I’ve just finished editing a page on the site that’s a “repository” of fanfiction works that I’ve converted for use on e-readers (Kindle, Nook, Sony Reader, etc.). If you have one of these devices, feel free to grab the files.
Just to re-iterate here what I’ve stated on the page – these are NOT my works. The stories belong to the fabulous authors who wrote them in the first place. I’ve just grabbed them from their respective posted sites and made them into a format available for people to take on the go. If you personally know the author, and run this by them, and they aren’t thrilled with the idea, I’m more than happy to take them down. As far as I’m aware, I haven’t broken copyright, but that’s not exactly legal advice I’m standing on.
I’ll continue to add to the list as I convert stuff for me to read on the go. I’m posting them here to share with everyone for their own enjoyment. I spent the time to get them converted, so if I can save someone a few minutes out of their day and keep them reading, everyone benefits. No charge or hoops to jump through.
So the *planned* purchase finally got here today. My new Kindle 3 Wi-Fi.
I never thought the thing was so tiny. But it is.
My initial impression remains the same as when I got my DX over a year ago – wow! This is so much nicer. I can hold it with one hand, still turn pages easily, etc.
I will say that the interface for moving between Kindles is a little clunky. I had to resend all my books over, then re-create and organize my collections. Amazon really needs some sort of desktop interface or ability to back up that kind of data on the cloud.

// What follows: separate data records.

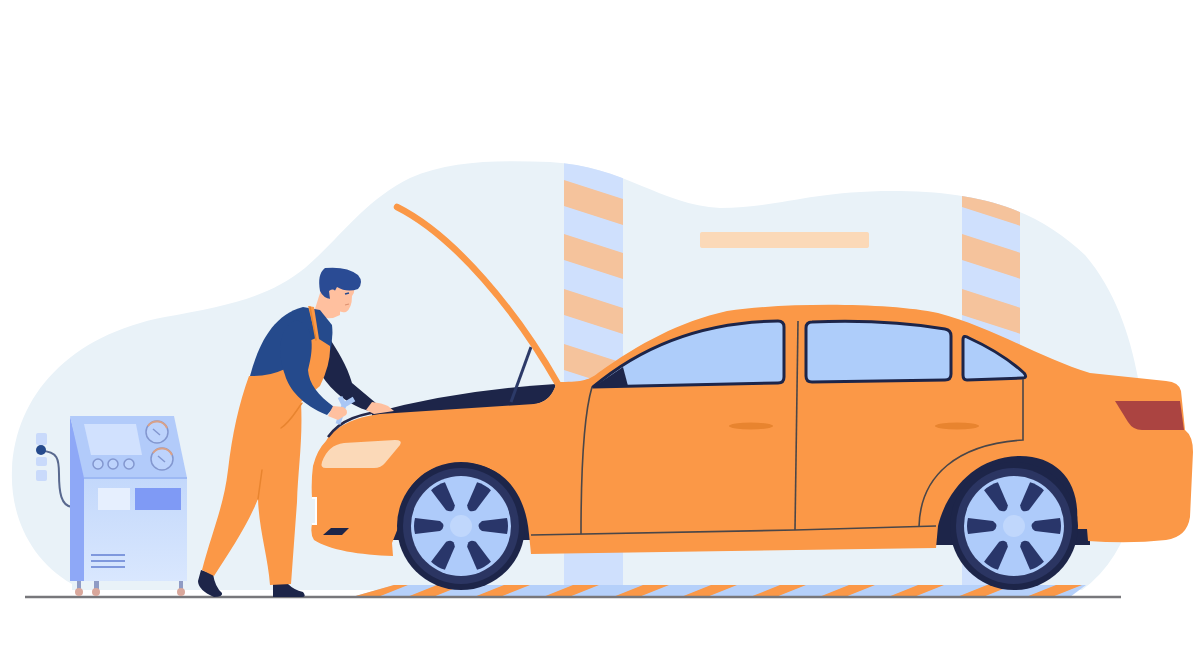
<!DOCTYPE html>
<html lang="en">
<head>
<meta charset="utf-8">
<title>Car service garage</title>
<style>
:root{--paper:#fff;--mist:#e9f2f8;--orange:#fb9847;--orange-deep:#e8842f;--peach:#fbd9b8;--stripe:#f5c39c;--navy:#1d2549;--blue:#254a8c;--hair:#2a4b94;--glass:#aecdfa;--pale:#cfe0fd;--skin:#ffc09f;--line:#4a4648;--red:#ab4441;--violet:#7f9af5}
html,body{margin:0;background:var(--paper);overflow:hidden}
svg{display:block;width:1200px;height:647px}
.mist{fill:var(--mist)}.orange{fill:var(--orange)}.peach{fill:var(--peach)}.stripe{fill:var(--stripe)}
.navy{fill:var(--navy)}.blue{fill:var(--blue)}.hair{fill:var(--hair)}.skin{fill:var(--skin)}.pale{fill:var(--pale)}
.violet{fill:var(--violet)}.red{fill:var(--red)}.handle{fill:var(--orange-deep)}
.glass{fill:var(--glass);stroke:var(--navy);stroke-width:3;stroke-linejoin:round}
.seam{fill:none;stroke:var(--line);stroke-width:1.6}
.fold{fill:none;stroke:var(--orange-deep);stroke-width:1.5;stroke-linecap:round}
</style>
</head>
<body>
<svg viewBox="0 0 1200 647" role="img" aria-label="A mechanic in orange overalls repairs an orange car with an open hood">
<defs>
<clipPath id="cloud-clip"><path id="cloud" d="M72 584C30 560 10 515 12 470C15 395 70 335 165 317C225 306 268 298 305 268C340 238 365 200 410 178C450 160 500 160 550 162C625 166 660 205 720 208C780 208 810 190 900 191C985 192 1040 212 1085 255C1115 290 1130 335 1138 378L1138 480Q1130 555 1082 590L72 590Z"/></clipPath>
<clipPath id="pillar-left"><rect x="564" y="150" width="59" height="440"/></clipPath>
<clipPath id="pillar-right"><rect x="962" y="180" width="58" height="410"/></clipPath>
<clipPath id="ramp-clip"><path d="M352 597L394 585H1086L1070 597Z"/></clipPath>
<path id="band" d="M0 0L59 19V45L0 26Z"/>
<path id="ramp-stripe" d="M0 597L30 585H56L26 597Z"/>
<path id="spoke-gap" d="M-8 -46Q0 -48 8 -46L5 -21Q0 -14 -5 -21Z"/>
<g id="wheel">
<circle class="navy" r="64"/>
<circle r="58" fill="#2b3562"/>
<circle r="50" fill="#aecbfa"/>
<g fill="#29366a">
<use href="#spoke-gap" transform="rotate(30)"/><use href="#spoke-gap" transform="rotate(90)"/><use href="#spoke-gap" transform="rotate(150)"/><use href="#spoke-gap" transform="rotate(210)"/><use href="#spoke-gap" transform="rotate(270)"/><use href="#spoke-gap" transform="rotate(330)"/>
</g>
<circle r="11" fill="#c0d7fc"/>
</g>
<linearGradient id="cabinet-face" x1="0" y1="0" x2="0" y2="1"><stop offset="0" stop-color="#c3d8fb"/><stop offset="1" stop-color="#d9e7fe"/></linearGradient>
</defs>

<g id="backdrop">
<use href="#cloud" class="mist"/>
<g clip-path="url(#cloud-clip)">
<g clip-path="url(#pillar-left)">
<rect class="pale" x="564" y="150" width="59" height="440"/>
<g class="stripe"><use href="#band" x="564" y="180"/><use href="#band" x="564" y="234"/><use href="#band" x="564" y="289"/><use href="#band" x="564" y="344"/></g>
</g>
<g clip-path="url(#pillar-right)">
<rect class="pale" x="962" y="180" width="58" height="410"/>
<g class="stripe"><use href="#band" x="962" y="181"/><use href="#band" x="962" y="234"/><use href="#band" x="962" y="289"/></g>
</g>
</g>
<rect class="peach" x="700" y="232" width="169" height="16" rx="2"/>
</g>

<g id="floor">
<g clip-path="url(#ramp-clip)">
<rect x="352" y="585" width="734" height="12" fill="#b5d0fa"/>
<g class="orange"><use href="#ramp-stripe" x="352"/><use href="#ramp-stripe" x="407"/><use href="#ramp-stripe" x="474"/><use href="#ramp-stripe" x="543"/><use href="#ramp-stripe" x="613"/><use href="#ramp-stripe" x="681"/><use href="#ramp-stripe" x="750"/><use href="#ramp-stripe" x="819"/><use href="#ramp-stripe" x="888"/><use href="#ramp-stripe" x="957"/><use href="#ramp-stripe" x="1026"/></g>
</g>
<path d="M25 597H1121" stroke="#77777b" stroke-width="2.5"/>
</g>

<g id="diagnostic-station">
<g fill="#c9dafb"><rect x="36" y="433" width="11" height="12" rx="2"/><rect x="36" y="457" width="11" height="9" rx="2"/><rect x="36" y="470" width="11" height="11" rx="2"/></g>
<path d="M41 451C58 451 59 460 59 474C59 492 61 506 72 507" fill="none" stroke="#59698f" stroke-width="2"/>
<circle class="blue" cx="41" cy="450" r="5"/>
<g fill="#8f9bc4"><rect x="77" y="580" width="4" height="12"/><rect x="94" y="580" width="5" height="12"/><rect x="179" y="580" width="4" height="12"/></g>
<g fill="#d9a79b"><circle cx="79" cy="592" r="4"/><circle cx="96" cy="592" r="4"/><circle cx="181" cy="592" r="4"/></g>
<path fill="#8ea8f7" d="M70 416L86 478V581H70Z"/>
<path fill="#b2cbfa" d="M70 416H174L187 478H84Z"/>
<rect x="84" y="478" width="103" height="103" fill="url(#cabinet-face)"/>
<path d="M84 478H187" stroke="#9db9f4" stroke-width="2"/>
<path fill="#d1e1fe" d="M84 424H136L142 455H91Z"/>
<g fill="#bdd3fc" stroke="#8397cf" stroke-width="1.5"><circle cx="98" cy="464" r="5"/><circle cx="113" cy="464" r="5"/><circle cx="129" cy="464" r="5"/><circle cx="157" cy="432" r="11"/><circle cx="162" cy="459" r="11"/></g>
<path d="M148 426A11 11 0 0 1 167 428M153 453A11 11 0 0 1 172 455" fill="none" stroke="#d9a188" stroke-width="2"/>
<path d="M153 429L160 435M158 456L165 462" stroke="#8397cf" stroke-width="1.5"/>
<rect x="98" y="488" width="32" height="22" fill="#e6effe"/>
<rect class="violet" x="135" y="488" width="46" height="22"/>
<path d="M91 555H125M91 561H125M91 567H125" stroke="#7f98dd" stroke-width="1.8"/>
</g>

<g id="car">
<path class="navy" d="M392 540V510C394 475 426 455 462 455C500 455 531 480 535 540ZM935 545C936 490 970 448 1020 448C1062 448 1088 482 1090 530V545Z"/>
<g id="hood-open">
<path class="navy" d="M372 413Q455 390 556 384Q552 402 532 405L372 418Z"/>
<path d="M531 347L511 402" stroke="#2c3a68" stroke-width="3"/>
<path d="M397 207C455 236 517 312 558 384" fill="none" stroke="#fb9847" stroke-width="6.5" stroke-linecap="round"/>
</g>
<path id="body" class="orange" d="M326 441C334 427 354 417 380 414L534 404C549 402 553 393 557 382C580 382 588 381 598 373C640 343 679 322 727 311C790 302 890 303 938 313C992 327 1040 358 1090 373L1166 381Q1179 382 1181 391L1185 430Q1193 436 1193 452L1190 517Q1187 537 1166 540Q1130 544 1088 541L1087 529H1076C1083 486 1060 456 1020 456C975 456 946 492 938 526L936 548L531 554L529 534C525 487 498 463 462 463C423 463 399 490 398 528L392 543L393 556C360 555 329 550 314 540Q310 534 312 524H316V498H312Q311 481 313 466Q317 450 326 441Z"/>
<path d="M328 437C340 420 360 413 392 410" fill="none" stroke="#26294b" stroke-width="2.5"/>
<path class="peach" d="M322 462Q328 445 344 443L395 440Q403 440 400 445L385 463Q381 468 374 468H326Q320 468 322 462Z"/>
<path class="navy" d="M323 535L331 528H349L342 535Z"/>
<path d="M312 498H316V524H312" fill="none" stroke="#fff" stroke-width="2"/>
<g id="windows">
<path class="glass" d="M593 387C637 350 696 322 778 321Q784 321 784 327V377Q784 383 778 383Z"/>
<path class="navy" d="M592 388L623 367L628 386Z"/>
<path class="glass" d="M812 322Q885 319 945 329Q951 330 951 336V374Q951 380 945 380L812 382Q806 382 806 376V328Q806 322 812 322Z"/>
<path class="glass" d="M963 340Q963 334 969 338Q1002 353 1024 373Q1028 378 1022 378L967 380Q963 380 963 375Z"/>
</g>
<g id="door-seams" class="seam">
<path d="M592 387C584 414 581 470 581 534"/>
<path d="M798 321L795 530"/>
<path d="M1023 379V440C958 444 920 475 919 527"/>
<path d="M531 535L795 530L936 526"/>
</g>
<ellipse class="handle" cx="751" cy="426" rx="22" ry="3.5"/>
<ellipse class="handle" cx="957" cy="426" rx="22" ry="3.5"/>
<path class="red" d="M1115 401H1180L1184 430H1142Q1133 430 1128 422Z"/>
<use href="#wheel" x="461" y="526"/>
<use href="#wheel" x="1014" y="526"/>
</g>

<g id="mechanic">
<path class="navy" d="M328 336C337 350 347 365 352 383L377 404L369 411C348 405 332 391 322 376Z"/>
<path class="skin" d="M372 402Q382 403 388 406L394 411L374 414L366 410Z"/>
<g id="shoes" class="navy"><path d="M201 570L213 574Q215 587 222 593Q223 597 214 597Q198 590 198 581Z"/><path d="M273 584H288Q294 590 303 592Q307 597 302 597H273Z"/></g>
<path class="skin" d="M321 290H340V315Q326 323 314 312Z"/>
<path class="blue" d="M250 376C258 346 272 315 303 307L320 310L332 325Q335 352 318 380L299 386Z"/>
<path class="orange" d="M308 306L314 307L319 339L330 346Q331 363 320 386L301 402C303 440 298 470 297 502L291 584L270 585C268 557 259 530 258 499C246 528 230 551 214 576L202 570C213 529 224 505 228 470Q234 417 249 376Q268 377 285 369L309 341L316 338Z"/>
<path class="fold" d="M302 403C294 414 290 422 281 428M258 499L262 470M310 307L316 340"/>
<path class="blue" d="M296 320C280 326 276 350 285 375C289 389 302 405 327 415L334 407C318 395 309 384 308 370C315 345 313 324 296 320Z"/>
<path d="M338 424L344 405M344 405L340 397M344 405L354 399" fill="none" stroke="#a9c6f5" stroke-width="5"/>
<path class="skin" d="M333 406L343 407Q349 410 346 415L338 420L328 416Z"/>
<g id="head">
<path class="skin" d="M326 286L351 284Q357 290 352 296Q352 308 346 312Q334 314 327 299Z"/>
<path class="hair" d="M320 291Q317 274 325 268Q347 266 358 275Q364 282 358 289Q347 293 337 287Q334 292 331 299Q323 298 320 291Z"/>
<path class="skin" d="M329 291Q335 287 336 294Q335 300 330 299Z"/>
<path d="M345 294L349 293" stroke="#254a8c" stroke-width="1.5"/>
<path d="M345 305L349 304" stroke="#dd8f70" stroke-width="1.2"/>
</g>
</g>
</svg>
</body>
</html>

There’s a bit less shown while reading, but the page turns are even faster than on the DX. The screen does have better contrast, and i can read it in a bit lower light situations,.
Both Amazon and Barnes & Noble dropped the prices of their e-readers yesterday (the Kindle and the Nook). I didn’t see a drop for the Kindle DX, but no matter. It’s still the “paperback-size” that’s really the competitor. The DX is more for “enthusiasts”, I suppose.
I still maintain that if you’re going to be a reader, go for e-Ink as opposed to LCD (such as the iPad and the upcoming clones). There are actually some studies out there that suggest that reading an LCD screen before bed can actually screw with your sleep. Not to mention that e-Ink is a ton easier to read in the sunlight than LCD.
It’s worth noting that Kindle recently released a firmware update that moves us in a step towards addressing the major gripe of Kindle owners since day 1 – folders. They’re called “Collections”, and while not 100% like the folders on the Sony, still pretty darn cool. You can also pan and zoom on PDF’s, plus some other social features.
We’ve had 48 hours to hear all the news about the new Apple iPad (and God forbid, we’ll hear more about it in the near future more than many of us would care for). Many of the pundits are calling it a true rival to Amazon’s Kindle and the e-reader market.
I came across a brief article the other day that asked the question “Is the iPad a game-changer?” (CNNMoney.com article) The article lists a few valid points about the ultimate question of where the iPad fits into the computing scheme of things. After taking some time to digest the specs and capabilities, as well as read some of the drivel (for everyone’s sake – there have been a few good ones out there) that many reporters have spouted about the iPad, I don’t think that it will be some huge seller or success like the iPhone is. (see this CNNMoney article for the analyst’s predictions.)